São Paulo

Christian Rosa, Damien or Natas, 2015, oil and charcoal on canvas, 70 7/8 × 102 3/8".

Christian Rosa, Damien or Natas, 2015, oil and charcoal on canvas, 70 7/8 × 102 3/8".

Christian Rosa

White Cube | São Paulo

Christian Rosa, Damien or Natas, 2015, oil and charcoal on canvas, 70 7/8 × 102 3/8".

The sensation of continuous space and an underlying feeling of déjà vu resonated from the whimsical paintings of Brazilian-born Christian Rosa at White Cube São Paulo—the gallery’s final show in the warehouse it has used since 2012. “Mais que nada” (More Than Nothing), a solo outing by an artist little known in the country of his birth—he was raised in Austria, where he now lives—was a timely choice to end the gallery’s local exhibition calendar. The eye-catching quality of the seemingly unassuming squiggles, swirls, scribbles, and patches of color on the nine large, sparsely painted, unprimed canvases on display might have had more to do with a sense of familiarity than with a sense of awe. Commentators have seen in Rosa’s work a formal dialogue with Joan Miró and Cy Twombly; I would add Alexander Calder. One thinks too of Surrealist automatism and the formal fluidity of Arabic calligraphy. Although Rosa’s works are generally understood as paintings, they could just as easily be thought of as drawings on canvas. He mainly uses charcoal, oil paint, resin, and pencil to produce large-scale doodles that beguile and delight.

The works shown were produced locally for the exhibition. No CPF No Glory (all works 2015) hung on the back wall of a room with three other paintings in tones of black and white on the beige of raw canvas. The CPF in the title refers to the Brazilian social-security number, which is requested as additional proof of identity even when one is entering an office building, signing up for a rewards program, or joining a gym, in keeping with the love of bureaucracy Brazil has inherited from Portugal. The title, as always with Rosa, suggests a possible narrative point of departure, one whose implicit tone of mockery remains, of course, unconfirmed by the abstract nature of his markings—a large circular black smudge on the bottom left below an almost rectangular outline that ends with a squiggle, a similar gray smudge farther to the right, and a body of furious scribbling in the top-right-hand corner.

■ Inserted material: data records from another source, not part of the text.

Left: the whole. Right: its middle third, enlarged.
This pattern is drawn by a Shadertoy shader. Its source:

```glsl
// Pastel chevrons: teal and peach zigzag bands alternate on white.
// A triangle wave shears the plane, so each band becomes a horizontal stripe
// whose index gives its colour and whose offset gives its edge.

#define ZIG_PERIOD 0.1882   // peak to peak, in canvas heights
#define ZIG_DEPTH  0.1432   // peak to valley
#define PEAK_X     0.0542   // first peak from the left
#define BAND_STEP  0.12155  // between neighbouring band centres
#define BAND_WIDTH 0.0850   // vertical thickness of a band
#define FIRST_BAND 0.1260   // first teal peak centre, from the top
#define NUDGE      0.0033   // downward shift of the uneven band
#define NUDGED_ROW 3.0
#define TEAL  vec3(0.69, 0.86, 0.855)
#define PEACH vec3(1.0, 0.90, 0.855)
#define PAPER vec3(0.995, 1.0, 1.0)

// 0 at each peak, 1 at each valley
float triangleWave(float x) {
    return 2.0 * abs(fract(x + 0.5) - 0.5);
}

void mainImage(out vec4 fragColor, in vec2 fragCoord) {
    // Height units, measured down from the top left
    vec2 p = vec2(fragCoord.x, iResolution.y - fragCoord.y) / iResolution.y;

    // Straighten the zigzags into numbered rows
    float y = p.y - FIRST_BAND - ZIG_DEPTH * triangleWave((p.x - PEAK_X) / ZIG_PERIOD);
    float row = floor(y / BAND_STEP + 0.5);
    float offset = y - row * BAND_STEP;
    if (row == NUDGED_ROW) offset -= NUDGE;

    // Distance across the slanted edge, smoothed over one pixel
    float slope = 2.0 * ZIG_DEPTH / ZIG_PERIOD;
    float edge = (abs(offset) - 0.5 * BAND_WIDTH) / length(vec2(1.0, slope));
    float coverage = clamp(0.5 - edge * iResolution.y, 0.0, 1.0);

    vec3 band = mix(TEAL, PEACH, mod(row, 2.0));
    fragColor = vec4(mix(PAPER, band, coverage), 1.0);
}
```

In the main exhibition room, Vai Vadiar, the largest canvas in the show at about ten by sixteen feet, built on the double meaning of its Portuguese title, which translates as either “go loaf around” or “go fuck around.” Unsurprisingly, it was the least decorous of the works. A large red blob amid a furious tangle of black and blue scribbles dotted by considerably smaller blue, yellow, black, and pink spheres stands in opposition to the left side of the canvas, which holds two large, anamorphic shapes in muddy tones of brown and gray, connected to each other by a white U shape. Two vertical canvases hanging side by side, Gravity Ain’t Shit and It Is What It Is, formed an elegant couple in tones of beige, white, and black. Each has no more than five or six prominent markings inside firmly painted black borders that both reiterate the flatness that is characteristic of Rosa’s work and endow the two paintings with a geometric sense of organization. What stands out in Rosa’s work is not so much its spontaneity as its refinement and its balance of playfulness and presence.

Camila Belchior